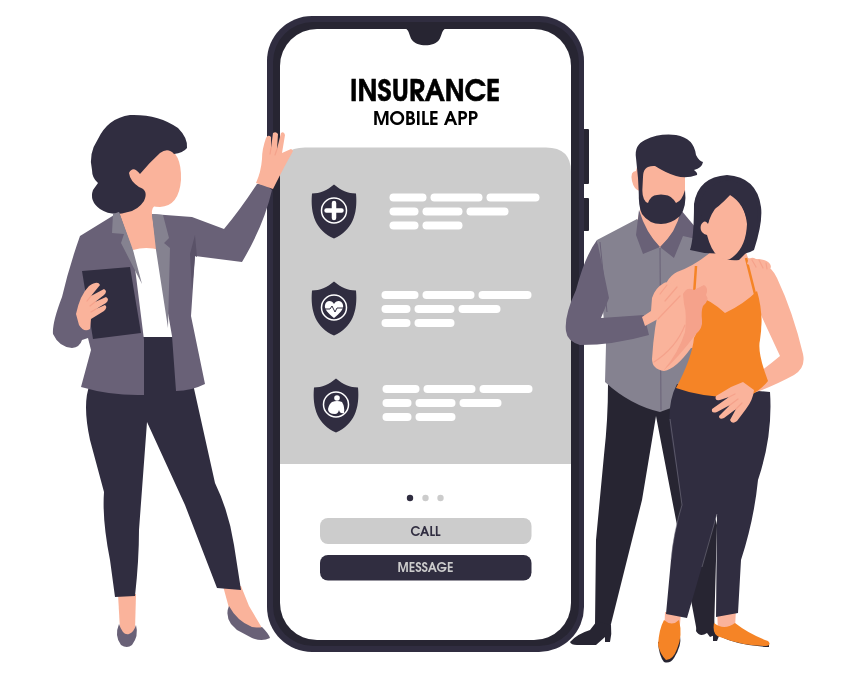
<!DOCTYPE html>
<html lang="en">
<head>
<meta charset="utf-8">
<title>Insurance mobile app</title>
<style>
:root{--navy:#302d40;--ink:#272532;--plum:#696177;--shade:#5a5268;--slate:#858290;--grey:#ccc;--skin:#fab39b;--blush:#f5a28b;--orange:#f58426;--white:#fff}
html,body{margin:0;background:var(--white);overflow:hidden}
svg{display:block;width:866px;height:683px}
text{font-family:"TeX Gyre Adventor","Inter",sans-serif;font-weight:700;text-anchor:middle}
.title{stroke:#000;stroke-width:.6}
.navy{fill:var(--navy)}.ink{fill:var(--ink)}.plum{fill:var(--plum)}.shade{fill:var(--shade)}.slate{fill:var(--slate)}.grey{fill:var(--grey)}
.skin{fill:var(--skin)}.blush{fill:var(--blush)}.orange{fill:var(--orange)}.white{fill:var(--white)}
.crease{fill:none;stroke:var(--plum);stroke-width:1}
.seam{fill:none;stroke:var(--slate);stroke-width:.5}
.fold{fill:none;stroke:var(--blush);stroke-width:1.2;stroke-linecap:round}
.strap{fill:none;stroke:var(--orange);stroke-width:2.5}
.ring{fill:none;stroke:var(--white);stroke-width:1.5}
.cross{fill:none;stroke:var(--white);stroke-width:4.5;stroke-linecap:round}
.pulse{fill:none;stroke:var(--navy);stroke-width:1}
</style>
</head>
<body>
<svg viewBox="0 0 866 683" role="img" aria-label="Insurance mobile app with an agent and a couple beside a large phone">
<defs>
<g id="shield">
<path class="navy" d="M0-27C7-21 14-18 22-18C24 3 18 19 0 27C-18 19-24 3-22-18C-14-18-7-21 0-27Z"/>
<circle class="ring" cx="0" cy="-1" r="12.5"/>
</g>
<g id="copy-lines" class="white">
<rect width="37" height="8" rx="4"/><rect x="41" width="52" height="8" rx="4"/><rect x="97" width="53" height="8" rx="4"/>
<rect y="14" width="29" height="8" rx="4"/><rect x="33" y="14" width="40" height="8" rx="4"/><rect x="77" y="14" width="42" height="8" rx="4"/>
<rect y="28" width="29" height="8" rx="4"/><rect x="33" y="28" width="40" height="8" rx="4"/>
</g>
</defs>

<g id="phone">
<rect class="ink" x="578" y="129" width="11" height="55" rx="1"/>
<rect class="ink" x="578" y="198" width="11" height="33" rx="1"/>
<rect class="navy" x="267" y="16" width="317" height="636" rx="45"/>
<rect class="ink" x="273" y="22" width="306" height="624" rx="40"/>
<rect class="white" x="280" y="29" width="291" height="611" rx="37"/>
<path class="ink" d="M405 28H446C441 31 442 36 439 40C434 47 417 47 412 40C409 36 410 31 405 28Z"/>
<text class="title" x="425" y="101" font-size="30" textLength="150" lengthAdjust="spacingAndGlyphs">INSURANCE</text>
<text x="425.5" y="125" font-size="18.5" textLength="105" lengthAdjust="spacingAndGlyphs">MOBILE APP</text>
<path class="grey" d="M280 464V172Q280 147.500 305 147.500H546Q571 147.500 571 172V464Z"/>
</g>

<g id="benefits">
<g id="medical-cover">
<use href="#shield" x="334" y="211.5"/>
<path class="cross" d="M334 203V218M326.500 210.500H341.500"/>
<use href="#copy-lines" x="389.5" y="193.5"/>
</g>
<g id="health-cover">
<use href="#shield" x="334" y="308.5"/>
<path class="white" d="M334 318C328 313 324 309 325 305C326 300 332 300 334 304C336 300 342 300 343 305C344 309 340 313 334 318Z"/>
<path class="pulse" d="M325 309H330L332 306L335 312L337 308H343"/>
<use href="#copy-lines" x="381.5" y="291"/>
</g>
<g id="family-cover">
<use href="#shield" x="336" y="405.5"/>
<circle class="white" cx="337" cy="398" r="2.8"/>
<path class="white" d="M332 402Q337 400 342 402Q345 407 344 413Q340 414 339 410Q338 414 335 414Q328 414 328 409Q329 404 332 402Z"/>
<use href="#copy-lines" x="382.5" y="385"/>
</g>
</g>

<g id="actions">
<circle class="navy" cx="410" cy="498" r="3.2"/><circle class="grey" cx="425.5" cy="498" r="3.2"/><circle class="grey" cx="440.5" cy="498" r="3.2"/>
<rect class="grey" x="320" y="518" width="211.5" height="26" rx="8"/>
<text class="navy" x="425.5" y="535.5" font-size="12.5" textLength="30" lengthAdjust="spacingAndGlyphs">CALL</text>
<rect class="navy" x="320" y="555" width="211.5" height="25.5" rx="8"/>
<text class="grey" x="425.5" y="572" font-size="12.5" textLength="56" lengthAdjust="spacingAndGlyphs">MESSAGE</text>
</g>

<g id="agent">
<g id="agent-feet">
<path class="skin" d="M118 594H136L135 630Q127 640 120 630Z"/>
<path class="plum" d="M119 624Q123 636 129 634Q134 632 136 625Q139 636 132 645Q127 649 121 645Q114 636 119 624Z"/>
<path class="skin" d="M223 586H241L249 606L262 628Q244 632 229 608Z"/>
<path class="plum" d="M229 606Q237 621 252 627Q260 628 262 627Q269 634 270 638Q262 642 252 638L237 630L231 624Q225 615 229 606Z"/>
</g>
<path class="navy" d="M90 384Q82 403 90 440L104 492Q102 520 110 560L115 597L135 596Q139 560 139 530L147 422L185 505L217 588L241 590L234 545Q229 512 215 483L193 384L178 334H140Z"/>
<path class="white" d="M130 246H158L173 337H142Z"/>
<path class="skin" d="M119 210L146 186L158 203Q151 207 152 214L160 250Q146 246 133 250L117 216Z"/>
<path class="skin" d="M138 160Q147 147 165 147Q182 152 181 180Q179 206 160 207Q143 207 135 190Q126 186 127 174Q130 164 138 160Z"/>
<path class="navy" d="M92 170Q88 154 98 139Q108 118 130 115Q158 114 178 128Q188 138 187 148Q183 153 174 154Q168 147 160 153Q149 163 140 174Q133 165 129 173Q130 181 139 187Q149 190 144 201Q138 210 128 212Q112 217 100 209Q89 201 93 190L98 183Q92 178 92 170Z"/>
<path class="plum" d="M119 212L80 236Q69 267 62 297Q52 323 53 334Q59 347 72 348Q80 347 82 340L88 338L91 350L81 387Q112 396 144 395V340L133 252Z"/>
<path class="plum" d="M152 214L192 217L224 229Q240 210 257 184Q265 183 272 190Q264 225 242 262L195 256L191 316L205 384Q191 391 176 391L172 336L157 250Z"/>
<path class="slate" d="M119 212L113 214L112 233L124 234L121 243L142 284L133 250Z"/>
<path class="slate" d="M152 214L163 215L169 238L164 243L170 248L168 328L156 250Z"/>
<path class="shade" d="M195 235L197 257L195 256L192 290L190 254Z"/>
<path class="skin" d="M256 183Q261 172 262 159Q262 149 266 138Q268 134 271 137L271 148L273 133Q276 131 278 134L277 149L281 133Q284 131 285 135L282 153L291 149Q294 150 292 153Q284 167 273 189Z"/>
<path class="fold" d="M271 148L270 154M277 149L275 155"/>
<path class="navy" d="M82 271L130 267L141 333L93 339Z"/>
<path class="skin" d="M76 314Q80 295 89 286Q98 280 100 285L91 296L104 289Q108 291 104 295L95 302L106 297Q110 299 106 303L96 309L105 305Q108 307 104 311L91 319L90 329Q84 333 79 325Z"/>
<path class="fold" d="M91 296L87 301M95 302L90 306M96 309L91 312"/>
</g>

<g id="man">
<path class="ink" d="M608 384Q608 420 604 455L596 540L595 625L610 628L642 500L656 416L676 520L697 632H714L717 525L684 385Z"/>
<path class="ink" d="M570 642Q577 634 590 630L597 621L611 625Q612 634 610 642H605V637L596 645H577Q571 645 570 642Z"/>
<path class="ink" d="M698 620H714L715 635L710 637L707 633Q700 638 696 631Z"/>
<path class="skin" d="M642 202H682V225L660 253L637 222Z"/>
<path class="slate" d="M637 219L660 248L683 220L711 238L706 395L660 412Q630 405 605 382L606 345L597 240Z"/>
<path class="plum" d="M639 210L636 235L643 254L660 247Q646 233 639 210ZM681 210Q676 233 660 247L674 258L683 236L696 239V228Z"/>
<path class="crease" d="M660 248L661 410M600 242L607 312"/>
<path class="plum" d="M597 240Q585 256 576 290Q564 316 566 331Q567 341 580 345Q614 345 649 335L644 315L601 318L609 298Z"/>
<g id="man-head">
<path class="skin" d="M636 171Q630 171 632 181Q634 190 640 191L643 208H680L685 192V158L640 155Z"/>
<path class="navy hair" d="M638 178L636 158Q634 145 645 140Q659 133 676 135Q694 138 696 155Q699 161 703 162Q702 168 694 170Q698 173 697 175Q686 179 676 176Q666 173 655 166Q643 165 643 177L642 197H639Z"/>
<path class="navy beard" d="M639 190H642Q643 202 648 203Q651 195 657 195Q661 194 665 195Q671 195 676 203Q682 201 685 190Q687 207 680 216Q671 224 661 224Q649 224 642 214Q638 206 639 190Z"/>
</g>
</g>

<g id="woman">
<g id="woman-feet">
<path class="skin" d="M665 612H681L679 637H664ZM717 609H736L735 628L718 631Z"/>
<path class="ink" d="M658 642Q659 656 664 662Q670 664 674 658Q682 645 680 636Z"/>
<path class="orange" d="M664 620Q672 627 679 620Q683 636 677 649Q673 660 666 660Q660 654 658 645Q659 629 664 620Z"/>
<path class="ink" d="M713 629V641H717L719 636Q739 646 769 647V644Z"/>
<path class="orange" d="M714 623Q724 631 735 623Q749 634 768 641Q772 645 766 646Q743 646 720 637Q712 635 714 623Z"/>
</g>
<path class="navy" d="M677 384Q666 405 671 436L682 505Q673 535 671 560L666 614L687 618L717 514L716 617L738 613L741 560Q754 520 758 480Q773 435 770 392Z"/>
<path class="seam" d="M670 419L682 505Q674 530 671 560M717 514L702 567"/>
<path class="skin" d="M711 252H746L748 258Q770 262 777 278Q793 312 803 354Q806 368 794 375Q770 388 750 394L743 383Q761 372 780 356L761 315Q763 325 757 344L691 348Q676 369 664 371Q652 369 652 359Q654 326 661 299Q665 278 677 272Q694 266 711 252Z"/>
<path class="navy" d="M694 204Q698 177 727 175Q757 177 761 207Q763 222 754 250Q742 257 726 253Q708 255 690 250Q694 238 694 204Z"/>
<path class="orange" d="M693 294Q711 300 725 313Q744 304 757 291Q764 314 760 340Q757 352 768 381Q762 389 748 397Q706 399 676 388Q692 358 694 338Q702 326 693 294Z"/>
<path class="strap" d="M694 295L696 266M755 294L746 258"/>
<path class="navy" d="M712 238L718 251Q724 262 739 260L747 252V232Z"/>
<path class="skin" d="M711 211Q718 208 730 195Q745 204 747 224Q746 249 730 259Q714 262 707 235Q699 233 701 225Q704 219 708 223Z"/>
<path class="navy" d="M708 224Q711 213 718 205L732 193Q743 203 747 220L748 252Q757 249 758 214Q756 183 728 180Q701 184 698 211Z"/>
<path class="skin" d="M747 264Q749 255 756 259Q767 259 770 264Q773 269 766 271Z"/>
<path class="fold" d="M752 260L756 267M759 260L763 268M766 263L767 269"/>
<path class="skin" d="M642 317L651 311L652 298Q655 288 664 283Q668 281 667 285L676 280Q680 281 677 287L682 287Q684 290 679 297L658 319L645 326Z"/>
<path class="fold" d="M667 285L660 294M677 287L665 301M680 296L658 319"/>
<path class="blush" d="M683 294Q687 286 694 290L704 285Q709 288 706 295Q710 300 703 306Q701 311 702 320Q703 328 696 334Q678 358 663 371Q679 352 685 332Q687 314 684 304Z"/>
<path class="fold" d="M654 362Q676 348 685 325"/>
<path class="skin" d="M743 382L731 387L716 396Q714 401 720 400L729 397L712 409Q711 414 717 412L730 405L719 416Q719 420 724 418L736 409L730 420Q732 425 737 421L746 409Q753 400 754 390Z"/>
<path class="fold" d="M729 397L735 394M730 405L738 399M736 409L742 403"/>
</g>
</svg>
</body>
</html>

════════════════

Your answer should be exactly the lines of the material above, starting at the one that holds "384Q666 405 671" and ending with the last.

<path class="navy" d="M677 384Q666 405 671 436L682 505Q673 535 671 560L666 614L687 618L717 514L716 617L738 613L741 560Q754 520 758 480Q773 435 770 392Z"/>
<path class="seam" d="M670 419L682 505Q674 530 671 560M717 514L702 567"/>
<path class="skin" d="M711 252H746L748 258Q770 262 777 278Q793 312 803 354Q806 368 794 375Q770 388 750 394L743 383Q761 372 780 356L761 315Q763 325 757 344L691 348Q676 369 664 371Q652 369 652 359Q654 326 661 299Q665 278 677 272Q694 266 711 252Z"/>
<path class="navy" d="M694 204Q698 177 727 175Q757 177 761 207Q763 222 754 250Q742 257 726 253Q708 255 690 250Q694 238 694 204Z"/>
<path class="orange" d="M693 294Q711 300 725 313Q744 304 757 291Q764 314 760 340Q757 352 768 381Q762 389 748 397Q706 399 676 388Q692 358 694 338Q702 326 693 294Z"/>
<path class="strap" d="M694 295L696 266M755 294L746 258"/>
<path class="navy" d="M712 238L718 251Q724 262 739 260L747 252V232Z"/>
<path class="skin" d="M711 211Q718 208 730 195Q745 204 747 224Q746 249 730 259Q714 262 707 235Q699 233 701 225Q704 219 708 223Z"/>
<path class="navy" d="M708 224Q711 213 718 205L732 193Q743 203 747 220L748 252Q757 249 758 214Q756 183 728 180Q701 184 698 211Z"/>
<path class="skin" d="M747 264Q749 255 756 259Q767 259 770 264Q773 269 766 271Z"/>
<path class="fold" d="M752 260L756 267M759 260L763 268M766 263L767 269"/>
<path class="skin" d="M642 317L651 311L652 298Q655 288 664 283Q668 281 667 285L676 280Q680 281 677 287L682 287Q684 290 679 297L658 319L645 326Z"/>
<path class="fold" d="M667 285L660 294M677 287L665 301M680 296L658 319"/>
<path class="blush" d="M683 294Q687 286 694 290L704 285Q709 288 706 295Q710 300 703 306Q701 311 702 320Q703 328 696 334Q678 358 663 371Q679 352 685 332Q687 314 684 304Z"/>
<path class="fold" d="M654 362Q676 348 685 325"/>
<path class="skin" d="M743 382L731 387L716 396Q714 401 720 400L729 397L712 409Q711 414 717 412L730 405L719 416Q719 420 724 418L736 409L730 420Q732 425 737 421L746 409Q753 400 754 390Z"/>
<path class="fold" d="M729 397L735 394M730 405L738 399M736 409L742 403"/>
</g>
</svg>
</body>
</html>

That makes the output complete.